● PROBLEM REQUIREMENTS:
The word "title" marks the lines to find; copy every such line from the data below.

● RECORDED INFORMATION:
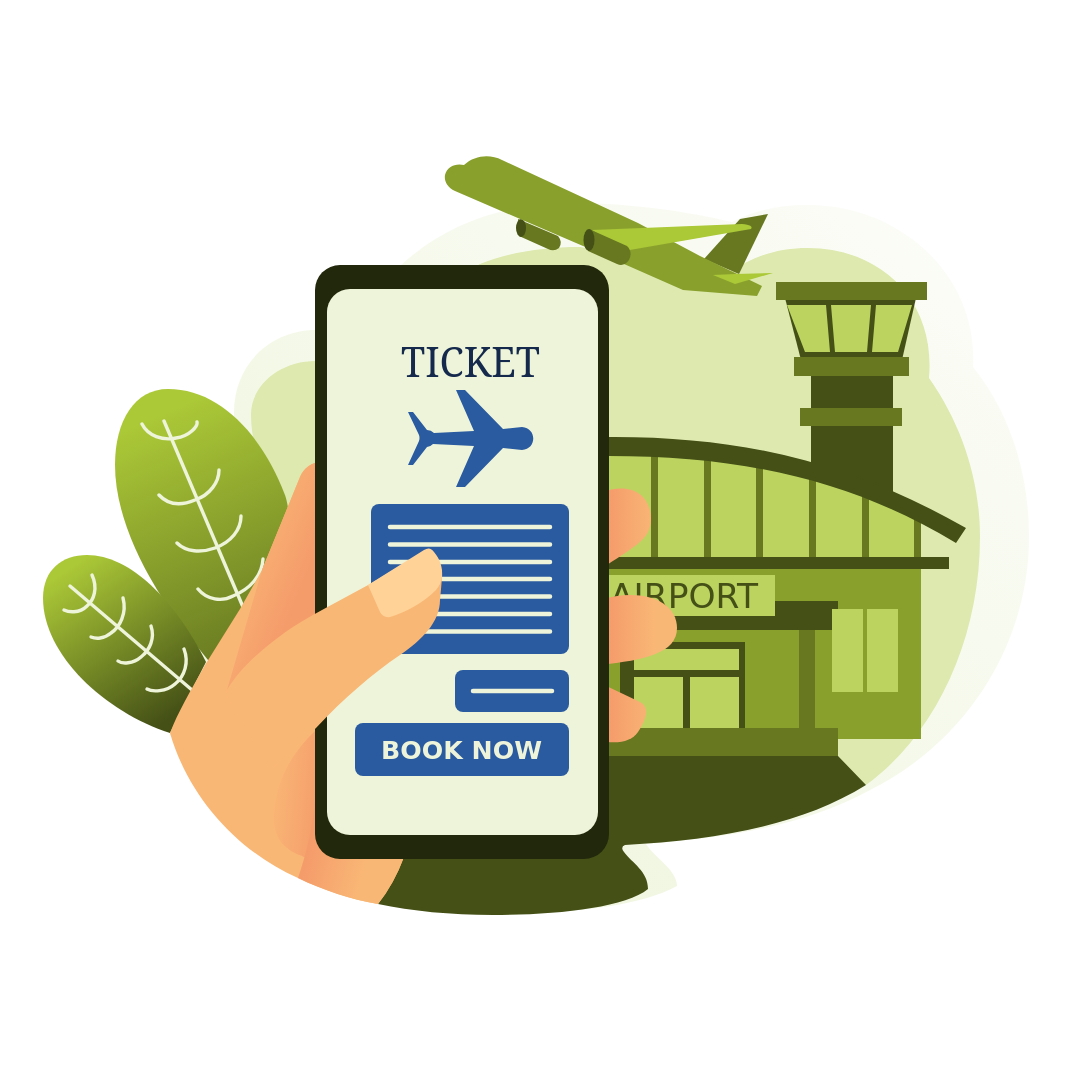
<!DOCTYPE html>
<html lang="en">
<head>
<meta charset="utf-8">
<title>Airport ticket booking</title>
<style>
:root {
  --paper: #ffffff;
  --haze: #f0f5da;
  --mist: #dde9af;
  --lime: #bcd35f;
  --bright: #abc837;
  --leaf: #89a02c;
  --moss: #677821;
  --forest: #445016;
  --case: #22280b;
  --screen: #edf4d9;
  --blue: #2a5aa0;
  --navy: #15294d;
  --skin: #f9b775;
  --blush: #f59c6b;
  --nail: #ffd398;
}
html, body { margin: 0; background: var(--paper); }
body { width: 1072px; height: 1072px; overflow: hidden; }
svg { display: block; }
.mist { fill: var(--mist); }
.lime { fill: var(--lime); }
.bright { fill: var(--bright); }
.green { fill: var(--leaf); }
.moss { fill: var(--moss); }
.forest { fill: var(--forest); }
.case { fill: var(--case); }
.screen { fill: var(--screen); }
.blue { fill: var(--blue); }
.skin { fill: var(--skin); }
.nail { fill: var(--nail); }
.veins { fill: none; stroke: var(--screen); stroke-width: 3.4; stroke-linecap: round; }
.lines { fill: none; stroke: var(--screen); stroke-width: 4.5; stroke-linecap: round; }
.title { font: 42px "Noto Serif", serif; fill: var(--navy); }
.sign { font: 34px "DejaVu Sans", sans-serif; fill: var(--forest); }
.button { font: bold 25px "DejaVu Sans", sans-serif; fill: var(--screen); }
</style>
</head>
<body>
<svg width="1072" height="1072" viewBox="0 0 1072 1072" role="img" aria-label="A hand holds a phone with a ticket booking screen in front of an airport">
  <defs>
    <linearGradient id="haze" x1="0" y1="1" x2="1" y2="0">
      <stop offset="0" stop-color="#edf4d9"/><stop offset="1" stop-color="#fcfdf9"/>
    </linearGradient>
    <linearGradient id="tall-leaf" gradientUnits="userSpaceOnUse" x1="150" y1="420" x2="255" y2="660">
      <stop offset="0" stop-color="#abc837"/><stop offset="1" stop-color="#677821"/>
    </linearGradient>
    <linearGradient id="small-leaf" gradientUnits="userSpaceOnUse" x1="75" y1="565" x2="175" y2="715">
      <stop offset="0" stop-color="#abc837"/><stop offset="1" stop-color="#445016"/>
    </linearGradient>
    <linearGradient id="fingertip" gradientUnits="userSpaceOnUse" x1="609" y1="0" x2="655" y2="0">
      <stop offset="0" stop-color="#f59c6b"/><stop offset="1" stop-color="#f9b775"/>
    </linearGradient>
    <linearGradient id="finger-shade" gradientUnits="userSpaceOnUse" x1="300" y1="590" x2="228" y2="560">
      <stop offset="0" stop-color="#f59c6b"/><stop offset="1" stop-color="#f9b775"/>
    </linearGradient>
    <linearGradient id="palm-shade" gradientUnits="userSpaceOnUse" x1="325" y1="780" x2="272" y2="775">
      <stop offset="0" stop-color="#f59c6b"/><stop offset="1" stop-color="#f9b775"/>
    </linearGradient>
    <linearGradient id="wrist" gradientUnits="userSpaceOnUse" x1="305" y1="865" x2="362" y2="880">
      <stop offset="0" stop-color="#f59c6b"/><stop offset="1" stop-color="#f9b775"/>
    </linearGradient>
    <clipPath id="hall-glass"><path d="M600 447C730 447 830 465 921 511V560H600Z"/></clipPath>
  </defs>

  <g id="clouds">
    <path fill="url(#haze)" d="M234 412C234 365 270 330 316 330L400 266C450 220 510 203 575 203C630 203 690 212 732 222C755 210 780 205 808 205C900 205 978 275 973 367C1008 410 1029 470 1029 537C1029 640 970 740 870 790C800 828 720 838 646 844C655 858 677 870 677 886C640 906 580 912 500 915L170 735L234 500Z"/>
    <path class="mist" d="M251 415C251 385 280 361 316 361L480 264C510 252 545 247 580 247L730 272C755 255 780 248 808 248C880 248 936 300 929 378C962 425 980 480 980 537C980 640 935 735 866 785L600 800L270 640L285 495C262 470 251 445 251 415Z"/>
  </g>

  <g id="leaves">
    <path fill="url(#tall-leaf)" d="M168 389C220 389 262 435 285 495C300 540 270 620 215 668C160 605 115 530 115 465C115 420 135 389 168 389Z"/>
    <path class="veins" d="M164 421L243 607M142 424C148 436 163 441 176 438C190 436 198 426 197 422M159 495C170 507 183 505 195 500C210 495 219 482 219 470M177 543C186 552 201 553 215 548C231 542 241 530 241 516M198 589C207 600 222 602 233 596C250 589 262 576 263 559"/>
    <path fill="url(#small-leaf)" d="M87 555C130 555 175 600 206 662L170 733C105 712 43 655 43 598C43 570 62 555 87 555Z"/>
    <path class="veins" d="M70 586L192 690M92 575C98 588 94 600 87 606C79 614 68 612 64 610M123 598C127 613 120 627 111 633C104 639 96 639 91 637M151 626C155 638 150 650 141 657C133 664 122 664 118 661M184 649C189 662 185 676 175 684C166 692 152 692 147 689"/>
  </g>

  <g id="control-tower">
    <rect class="forest" x="811" y="370" width="82" height="125"/>
    <path class="forest" d="M785 298H916L902 360H801Z"/>
    <path class="lime" d="M787 305H826L830 352H805ZM831 305H871L867 352H835ZM876 305H912L898 352H872Z"/>
    <rect class="moss" x="776" y="282" width="151" height="18"/>
    <rect class="moss" x="794" y="357" width="115" height="19"/>
    <rect class="moss" x="800" y="408" width="102" height="18"/>
  </g>

  <g id="terminal">
    <g clip-path="url(#hall-glass)">
      <rect class="lime" x="600" y="440" width="321" height="120"/>
      <path class="moss" d="M651 440h7v120h-7zM704 440h7v120h-7zM756 440h7v120h-7zM809 440h7v120h-7zM862 440h7v120h-7zM914 440h7v120h-7z"/>
    </g>
    <path class="forest" d="M600 437C740 435 850 462 966 528L956 543C850 479 740 455 600 456Z"/>
    <rect class="green" x="600" y="565" width="321" height="174"/>
    <rect class="forest" x="600" y="557" width="349" height="12"/>
    <rect class="moss" x="799" y="620" width="16" height="110"/>
    <rect class="forest" x="600" y="601" width="238" height="29"/>
    <rect class="lime" x="600" y="575" width="175" height="41"/>
    <text class="sign" x="610" y="608" textLength="148" lengthAdjust="spacingAndGlyphs">AIRPORT</text>
    <path class="lime" d="M832 609h31v83h-31zM867 609h31v83h-31z"/>
    <rect class="forest" x="620" y="642" width="125" height="90"/>
    <path class="lime" d="M634 649h105v21H634zM634 677h49v54h-49zM690 677h49v54h-49z"/>
    <rect class="moss" x="600" y="728" width="238" height="29"/>
  </g>

  <path id="ground" class="forest" d="M600 756H838L866 785C800 826 715 840 625 845Q620 847 624 852C632 863 648 871 648 889C625 908 555 915 493 915C450 915 412 911 378 904L390 850H600Z"/>

  <g id="airliner">
    <path class="moss" d="M518 219L558 236Q563 242 559 248Q554 252 548 249L519 236Z"/>
    <ellipse class="forest" cx="521" cy="228" rx="5" ry="9"/>
    <path class="moss" d="M740 219L768 214L739 274L704 259Z"/>
    <path class="green" d="M464 165C475 155 490 154 502 160L638 223L700 256L762 286L757 296L683 290L590 249L455 191C447 187 444 181 445 175C447 167 455 163 464 165Z"/>
    <path class="bright" d="M592 230L742 224Q754 225 751 229L624 251Z"/>
    <path class="bright" d="M713 275L735 274L773 273L735 284Z"/>
    <path class="moss" d="M589 229L627 246Q633 252 629 260Q624 267 617 264L588 251Z"/>
    <ellipse class="forest" cx="589" cy="240" rx="5.5" ry="11"/>
  </g>

  <g id="back-of-hand">
    <path class="skin" d="M325 460C310 463 304 468 300 477L262 570L240 609L205 665C190 692 178 712 170 733C188 795 235 850 298 878C325 891 350 899 378 904Q394 884 404 857L420 700V460Z"/>
    <path fill="url(#finger-shade)" d="M325 460C310 463 304 468 300 477L262 570L227 690C245 660 275 638 325 608Z"/>
    <path fill="url(#palm-shade)" d="M325 722C295 747 276 777 274 815C273 840 285 850 304 857L325 858Z"/>
    <path fill="url(#wrist)" d="M315 800C312 830 306 855 298 878C325 891 350 899 378 904Q394 884 404 857L330 800Z"/>
    <path fill="url(#fingertip)" d="M600 493C633 480 651 497 651 519C651 541 632 547 600 570Z"/>
    <path fill="url(#fingertip)" d="M600 600C640 587 677 600 677 628C677 653 645 660 600 665Z"/>
    <path fill="url(#fingertip)" d="M600 683L640 702C651 708 645 721 638 732C631 742 618 744 600 741Z"/>
  </g>

  <g id="phone">
    <rect class="case" x="315" y="265" width="294" height="594" rx="25"/>
    <rect class="screen" x="327" y="289" width="271" height="546" rx="23"/>
    <text class="title" x="401" y="377" textLength="139" lengthAdjust="spacingAndGlyphs">TICKET</text>
    <path id="plane-icon" class="blue" d="M456 390H465L503 429L522 427C537 428 537 449 522 450L503 448L465 487H456L474 446L433 444Q430 447 427 447L413 465H408L419 441Q420 438 419 435L408 412H413L427 430Q431 430 434 433L474 431Z"/>
    <rect class="blue" x="371" y="504" width="198" height="150" rx="8"/>
    <path class="lines" d="M390 527H550M390 544.5H550M390 562H550M390 579H550M390 596.5H550M390 614H550M390 631.5H550"/>
    <rect class="blue" x="455" y="670" width="114" height="42" rx="8"/>
    <path class="lines" d="M473 691H552"/>
    <rect class="blue" x="355" y="723" width="214" height="53" rx="8"/>
    <text class="button" x="381" y="759" textLength="161" lengthAdjust="spacingAndGlyphs">BOOK NOW</text>
  </g>

  <g id="thumb">
    <path class="skin" d="M226 694C245 662 275 635 322 610L370 584L428 549C436 554 443 566 442 578L440 600C440 622 422 640 400 655C372 674 344 698 316 728L270 770Z"/>
    <path class="nail" d="M368 585L424 550Q430 546 434 552C440 559 443 568 442 577Q441 584 436 590C423 603 406 612 390 617Q383 618 380 612Z"/>
  </g>
</svg>
</body>
</html>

● YOUR RESPONSE:
<title>Airport ticket booking</title>
.title { font: 42px "Noto Serif", serif; fill: var(--navy); }
    <text class="title" x="401" y="377" textLength="139" lengthAdjust="spacingAndGlyphs">TICKET</text>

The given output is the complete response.